It is quite apparent that paper trading has more than a few benefits for traders, both new and experienced. But what are some potential drawbacks of paper trading? Well, remember the emotional disconnect that paper trading gives you while practicing and honing your skills? It is also the same reason paper trading can be counterproductive. Let’s face it, there is no way to force yourself or someone else to appreciate money, when there is no risk associated with losing it. So, knowing that, we have to realize that while we may be building and growing our physical skills, muscle memory and even confidence, it isn’t doing anything to help us with our psychological and emotional attachment to our account balance. If you fail on paper trade account, you just reset your buying power and equity and try again. There is obviously no reset button in a real account.

Another issue I have seen from students is the tendency to suddenly break the rules of the strategy and start trading real accounts way more conservatively than they were doing in there paper accounts. They choke out trades, cut off winners, exit too soon out of FEAR that a trade is going against them. They aren’t letting the strategies work and they aren’t giving the trades enough room. As part of risk management, we have to define exits and maximum loss thresholds. Every trade I take, I am willing to lose between $750 and $1,000 depending on the strategy I am using. I didn’t start off with those numbers, instead I grew my confidence from accepting much smaller losses to larger and larger losses. It is part of scaling to grow your account and increase your returns. The percentage of the win should never change if you are looking for high probability trade setups with good catalysts as I have outlined here. As you grow your confidence and mental capacity to withstand the change from paper trading to live trading, you will also be able to grow your account and risk tolerance over time as well.

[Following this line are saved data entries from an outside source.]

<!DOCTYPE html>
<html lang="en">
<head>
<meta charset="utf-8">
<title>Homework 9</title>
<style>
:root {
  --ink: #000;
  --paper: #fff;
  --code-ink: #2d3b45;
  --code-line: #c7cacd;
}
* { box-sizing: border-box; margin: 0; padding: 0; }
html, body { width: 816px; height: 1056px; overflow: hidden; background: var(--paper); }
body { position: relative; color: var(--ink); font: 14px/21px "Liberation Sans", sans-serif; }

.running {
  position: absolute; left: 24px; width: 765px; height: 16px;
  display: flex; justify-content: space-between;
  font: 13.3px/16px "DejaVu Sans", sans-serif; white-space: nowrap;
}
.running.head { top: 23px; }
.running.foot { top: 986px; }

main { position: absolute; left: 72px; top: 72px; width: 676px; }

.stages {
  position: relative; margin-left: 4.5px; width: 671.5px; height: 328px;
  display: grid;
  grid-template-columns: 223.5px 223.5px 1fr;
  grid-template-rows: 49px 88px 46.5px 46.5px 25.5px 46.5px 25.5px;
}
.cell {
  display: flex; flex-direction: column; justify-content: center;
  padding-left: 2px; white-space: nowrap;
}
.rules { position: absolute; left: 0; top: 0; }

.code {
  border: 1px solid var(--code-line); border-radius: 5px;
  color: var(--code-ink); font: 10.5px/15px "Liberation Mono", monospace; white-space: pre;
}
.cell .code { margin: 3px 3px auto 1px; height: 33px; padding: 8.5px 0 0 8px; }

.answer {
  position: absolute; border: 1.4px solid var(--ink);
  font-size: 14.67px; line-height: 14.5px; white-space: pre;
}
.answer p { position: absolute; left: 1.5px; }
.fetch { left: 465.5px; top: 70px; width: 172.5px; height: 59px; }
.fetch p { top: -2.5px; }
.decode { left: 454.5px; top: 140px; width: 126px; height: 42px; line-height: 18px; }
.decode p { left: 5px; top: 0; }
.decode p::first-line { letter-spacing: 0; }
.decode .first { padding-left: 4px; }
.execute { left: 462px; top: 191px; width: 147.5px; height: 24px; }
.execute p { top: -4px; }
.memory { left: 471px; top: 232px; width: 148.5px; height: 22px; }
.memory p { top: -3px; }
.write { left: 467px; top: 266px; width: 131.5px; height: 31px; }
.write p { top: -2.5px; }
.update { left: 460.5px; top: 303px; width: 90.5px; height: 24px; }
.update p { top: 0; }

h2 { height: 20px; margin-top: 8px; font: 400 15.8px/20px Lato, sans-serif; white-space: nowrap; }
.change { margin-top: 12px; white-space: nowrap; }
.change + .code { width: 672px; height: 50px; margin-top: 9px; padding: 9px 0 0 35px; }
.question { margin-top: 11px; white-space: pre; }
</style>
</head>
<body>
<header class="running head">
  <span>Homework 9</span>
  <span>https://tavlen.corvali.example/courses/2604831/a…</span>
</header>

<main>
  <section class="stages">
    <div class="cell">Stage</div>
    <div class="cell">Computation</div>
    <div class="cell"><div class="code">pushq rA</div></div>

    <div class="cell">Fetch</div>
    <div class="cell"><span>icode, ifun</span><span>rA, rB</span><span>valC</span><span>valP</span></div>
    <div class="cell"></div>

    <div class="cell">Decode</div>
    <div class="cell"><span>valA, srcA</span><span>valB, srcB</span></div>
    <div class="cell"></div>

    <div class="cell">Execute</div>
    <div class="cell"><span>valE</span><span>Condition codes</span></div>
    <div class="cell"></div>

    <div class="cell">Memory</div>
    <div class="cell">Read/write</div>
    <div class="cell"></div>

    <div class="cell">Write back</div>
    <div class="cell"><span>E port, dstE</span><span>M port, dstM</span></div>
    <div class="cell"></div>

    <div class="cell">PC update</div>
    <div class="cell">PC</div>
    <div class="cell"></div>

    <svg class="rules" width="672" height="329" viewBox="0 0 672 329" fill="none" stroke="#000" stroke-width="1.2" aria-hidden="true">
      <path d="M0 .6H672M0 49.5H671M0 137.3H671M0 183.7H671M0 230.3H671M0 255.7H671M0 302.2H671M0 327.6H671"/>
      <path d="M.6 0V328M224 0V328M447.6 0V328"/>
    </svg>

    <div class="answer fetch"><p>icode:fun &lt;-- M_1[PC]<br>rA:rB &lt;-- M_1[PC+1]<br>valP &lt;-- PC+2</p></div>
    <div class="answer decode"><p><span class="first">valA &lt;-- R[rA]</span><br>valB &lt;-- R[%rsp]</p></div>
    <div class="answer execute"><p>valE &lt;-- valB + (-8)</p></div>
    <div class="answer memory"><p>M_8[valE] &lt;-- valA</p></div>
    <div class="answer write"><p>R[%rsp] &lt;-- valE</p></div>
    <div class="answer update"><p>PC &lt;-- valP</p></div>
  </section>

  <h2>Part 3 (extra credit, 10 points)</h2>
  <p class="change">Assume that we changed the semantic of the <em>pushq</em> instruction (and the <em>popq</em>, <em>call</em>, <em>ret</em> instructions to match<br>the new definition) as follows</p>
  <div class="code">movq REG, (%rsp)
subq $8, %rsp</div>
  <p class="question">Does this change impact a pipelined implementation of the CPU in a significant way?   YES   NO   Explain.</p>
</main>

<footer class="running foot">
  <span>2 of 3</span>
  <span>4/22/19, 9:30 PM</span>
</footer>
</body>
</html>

One tip I can offer for anyone who struggles with the transition from paper trading to live trading is to hide your profit and loss window. Cover it up, close it out, minimize or stick on another monitor out of site somewhere. Once you have found a winning strategy, focus on trading inside that strategy. Trust your stops, your entry triggers and your scale points. Adjust your orders and stops as necessary as the trade moves over time. Don’t watch the profit and loss swings intraday if you are a swing trader, trust the trend. If you start focusing on PnL numbers, you will start micro managing your trades. You will take smaller losers and smaller winners, and you will find over time that you are leaving a ton of money on the table. Every now and then, review your trade log and your goals to make sure you are sticking to your system. Audit yourself and review what went wrong and what went right. Focus on the entry and exit indicators you get on the chart and from your own strategy playbook, don’t let the changing numbers in some window dictate how you trade. Learn to master your risk and become a self-sufficient trader using the plethora of tools available to you.